Title: Unsupervised Machine Learning for Application-specific Materials Search.
Presenter: Dr. Shehrin Sayed (UC Berkeley)
Abstract: Every year, many exciting scientific results get published in various journals from different disciplines. A particular material or a materials combination is often discussed in different contexts, and non-trivial connections among scientific results can get hidden within the overwhelmingly large published text. Recently, there has been a growing interest in natural language processing algorithms to bring the enormous scientific literature under the same umbrella.
In this talk, I'll discuss a new approach using an unsupervised machine learning model that has been trained using unlabeled text collected from published scientific abstracts in materials science, physics, and engineering journals. The trained model encodes information into word embeddings or high-dimensional vectors, and the relationships among these embeddings reflect the knowledge on various materials properties, related phenomena, and applications. More interestingly, the model identified the intrinsic figure-of-merit of various materials for a particular phenomenon or application, just from the correlations of one word to the other words within the corpus used for training. The patterns identified from such correlations reasonably match the patterns obtained from experimental results. In addition, the model identified several new materials associated with a given phenomenon, not yet been studied in the field. Although the model applies to diverse topics, I'll show some examples of emerging magnetic and spintronic materials and phenomena.
Bio: Shehrin Sayed is a Postdoctoral Researcher in Professor Sayeef Salahuddin's group and is jointly affiliated with the Department of Electrical Engineering and Computer Sciences at the University of California-Berkeley and the Materials Sciences Division in Lawrence Berkeley National Laboratory. He received his Ph.D. in 2018 and M.Sc. in 2013 from the Department of Electrical and Computer Engineering at Purdue University. His Ph.D. dissertation received the 2018 award by Dimitris N. Chorafas foundation, characterized by its potential for practical application. His research focuses on developing efficient transport models and simulation frameworks that bridge emerging materials to novel device structures and analyze their performance within conventional circuits. His interest includes magnetic, spintronic, 2D, and quantum materials for significant improvements in nonvolatile memory and energy harvesting applications.

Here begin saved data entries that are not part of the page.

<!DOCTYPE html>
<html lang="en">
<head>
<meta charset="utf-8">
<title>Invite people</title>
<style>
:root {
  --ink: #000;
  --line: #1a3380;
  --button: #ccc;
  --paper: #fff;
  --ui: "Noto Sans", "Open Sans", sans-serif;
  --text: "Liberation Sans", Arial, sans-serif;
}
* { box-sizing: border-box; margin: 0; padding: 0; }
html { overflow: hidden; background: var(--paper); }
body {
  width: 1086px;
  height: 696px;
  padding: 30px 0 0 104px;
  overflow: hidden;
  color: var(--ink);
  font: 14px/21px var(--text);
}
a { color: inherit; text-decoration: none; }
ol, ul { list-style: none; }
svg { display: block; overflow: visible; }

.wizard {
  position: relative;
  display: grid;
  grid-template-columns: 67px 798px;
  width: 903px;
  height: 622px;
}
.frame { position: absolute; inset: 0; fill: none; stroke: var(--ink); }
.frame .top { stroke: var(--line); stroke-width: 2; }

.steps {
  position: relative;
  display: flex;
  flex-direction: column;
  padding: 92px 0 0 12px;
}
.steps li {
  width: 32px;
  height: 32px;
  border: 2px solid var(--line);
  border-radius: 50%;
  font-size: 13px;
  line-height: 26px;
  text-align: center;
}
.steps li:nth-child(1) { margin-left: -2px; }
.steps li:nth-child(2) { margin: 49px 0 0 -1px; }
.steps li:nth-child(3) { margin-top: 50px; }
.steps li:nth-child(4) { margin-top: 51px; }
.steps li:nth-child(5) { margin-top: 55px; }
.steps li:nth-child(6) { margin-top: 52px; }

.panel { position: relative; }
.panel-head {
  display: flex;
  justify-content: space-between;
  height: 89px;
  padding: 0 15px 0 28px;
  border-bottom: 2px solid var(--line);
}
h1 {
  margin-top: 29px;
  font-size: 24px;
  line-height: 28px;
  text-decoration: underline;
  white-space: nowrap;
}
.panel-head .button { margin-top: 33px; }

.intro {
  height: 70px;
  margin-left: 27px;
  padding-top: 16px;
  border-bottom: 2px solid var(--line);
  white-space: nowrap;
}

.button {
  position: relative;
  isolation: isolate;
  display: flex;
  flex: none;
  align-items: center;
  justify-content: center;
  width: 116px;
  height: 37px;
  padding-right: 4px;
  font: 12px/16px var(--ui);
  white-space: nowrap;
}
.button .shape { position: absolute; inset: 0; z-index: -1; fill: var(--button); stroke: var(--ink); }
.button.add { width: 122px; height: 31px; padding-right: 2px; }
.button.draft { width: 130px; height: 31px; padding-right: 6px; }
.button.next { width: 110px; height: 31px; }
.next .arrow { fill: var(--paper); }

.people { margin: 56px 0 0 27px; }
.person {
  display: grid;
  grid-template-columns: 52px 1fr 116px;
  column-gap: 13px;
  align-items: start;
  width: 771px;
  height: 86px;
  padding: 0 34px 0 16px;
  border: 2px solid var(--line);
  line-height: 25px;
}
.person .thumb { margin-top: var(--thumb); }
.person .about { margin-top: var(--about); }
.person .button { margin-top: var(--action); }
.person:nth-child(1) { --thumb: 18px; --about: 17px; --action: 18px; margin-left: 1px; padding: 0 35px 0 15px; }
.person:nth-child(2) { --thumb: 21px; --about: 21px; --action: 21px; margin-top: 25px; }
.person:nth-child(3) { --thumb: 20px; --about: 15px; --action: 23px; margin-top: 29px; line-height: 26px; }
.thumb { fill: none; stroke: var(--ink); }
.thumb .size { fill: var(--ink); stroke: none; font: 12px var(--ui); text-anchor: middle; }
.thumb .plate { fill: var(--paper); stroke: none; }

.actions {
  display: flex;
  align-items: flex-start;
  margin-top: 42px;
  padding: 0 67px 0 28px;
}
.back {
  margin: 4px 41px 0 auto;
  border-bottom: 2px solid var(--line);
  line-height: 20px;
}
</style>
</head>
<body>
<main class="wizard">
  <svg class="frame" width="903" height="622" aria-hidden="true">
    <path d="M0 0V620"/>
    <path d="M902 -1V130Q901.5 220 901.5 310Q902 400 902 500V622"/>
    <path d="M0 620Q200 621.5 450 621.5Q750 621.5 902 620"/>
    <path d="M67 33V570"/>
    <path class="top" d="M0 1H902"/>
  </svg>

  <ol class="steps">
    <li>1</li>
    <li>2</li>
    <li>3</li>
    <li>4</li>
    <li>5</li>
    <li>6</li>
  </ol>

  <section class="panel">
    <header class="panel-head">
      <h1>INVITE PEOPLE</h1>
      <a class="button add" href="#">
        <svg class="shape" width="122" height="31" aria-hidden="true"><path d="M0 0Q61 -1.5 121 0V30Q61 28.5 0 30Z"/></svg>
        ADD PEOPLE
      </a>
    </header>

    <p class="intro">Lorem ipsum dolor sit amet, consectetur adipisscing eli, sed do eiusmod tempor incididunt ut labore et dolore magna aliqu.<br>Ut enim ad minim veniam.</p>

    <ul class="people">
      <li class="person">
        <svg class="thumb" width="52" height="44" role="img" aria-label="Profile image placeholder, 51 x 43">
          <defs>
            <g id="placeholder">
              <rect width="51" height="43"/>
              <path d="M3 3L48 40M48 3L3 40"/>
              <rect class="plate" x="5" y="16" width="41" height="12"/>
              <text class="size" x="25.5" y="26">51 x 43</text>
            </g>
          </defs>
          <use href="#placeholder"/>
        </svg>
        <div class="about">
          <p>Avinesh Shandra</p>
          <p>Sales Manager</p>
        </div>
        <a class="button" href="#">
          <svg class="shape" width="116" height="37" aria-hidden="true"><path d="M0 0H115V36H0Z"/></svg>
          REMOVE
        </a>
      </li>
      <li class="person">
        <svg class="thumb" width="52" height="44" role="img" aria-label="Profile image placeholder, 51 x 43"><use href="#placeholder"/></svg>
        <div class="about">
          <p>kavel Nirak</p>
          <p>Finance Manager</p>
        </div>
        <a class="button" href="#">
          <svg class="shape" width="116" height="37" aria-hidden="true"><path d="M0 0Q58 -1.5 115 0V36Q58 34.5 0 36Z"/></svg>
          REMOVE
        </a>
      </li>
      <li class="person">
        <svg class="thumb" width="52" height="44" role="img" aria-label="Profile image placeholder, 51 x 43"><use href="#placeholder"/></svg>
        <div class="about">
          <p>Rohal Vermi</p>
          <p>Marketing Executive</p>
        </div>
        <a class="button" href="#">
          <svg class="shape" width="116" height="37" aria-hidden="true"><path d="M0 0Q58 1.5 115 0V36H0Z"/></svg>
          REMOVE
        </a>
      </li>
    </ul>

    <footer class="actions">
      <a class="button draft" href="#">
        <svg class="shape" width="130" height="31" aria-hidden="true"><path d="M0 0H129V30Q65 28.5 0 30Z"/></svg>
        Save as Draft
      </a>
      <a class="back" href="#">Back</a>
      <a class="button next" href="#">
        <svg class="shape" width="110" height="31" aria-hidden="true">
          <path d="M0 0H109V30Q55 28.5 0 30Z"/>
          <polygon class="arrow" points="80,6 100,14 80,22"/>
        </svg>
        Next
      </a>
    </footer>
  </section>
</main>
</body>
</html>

ASCENT task: 2776.021: Current Driven (Anti)Ferro-Magnetic Memory
This meeting is only available to the JUMP research community, such as Principal Investigators, Postdoc researchers, Students, and Industry/Government liaisons.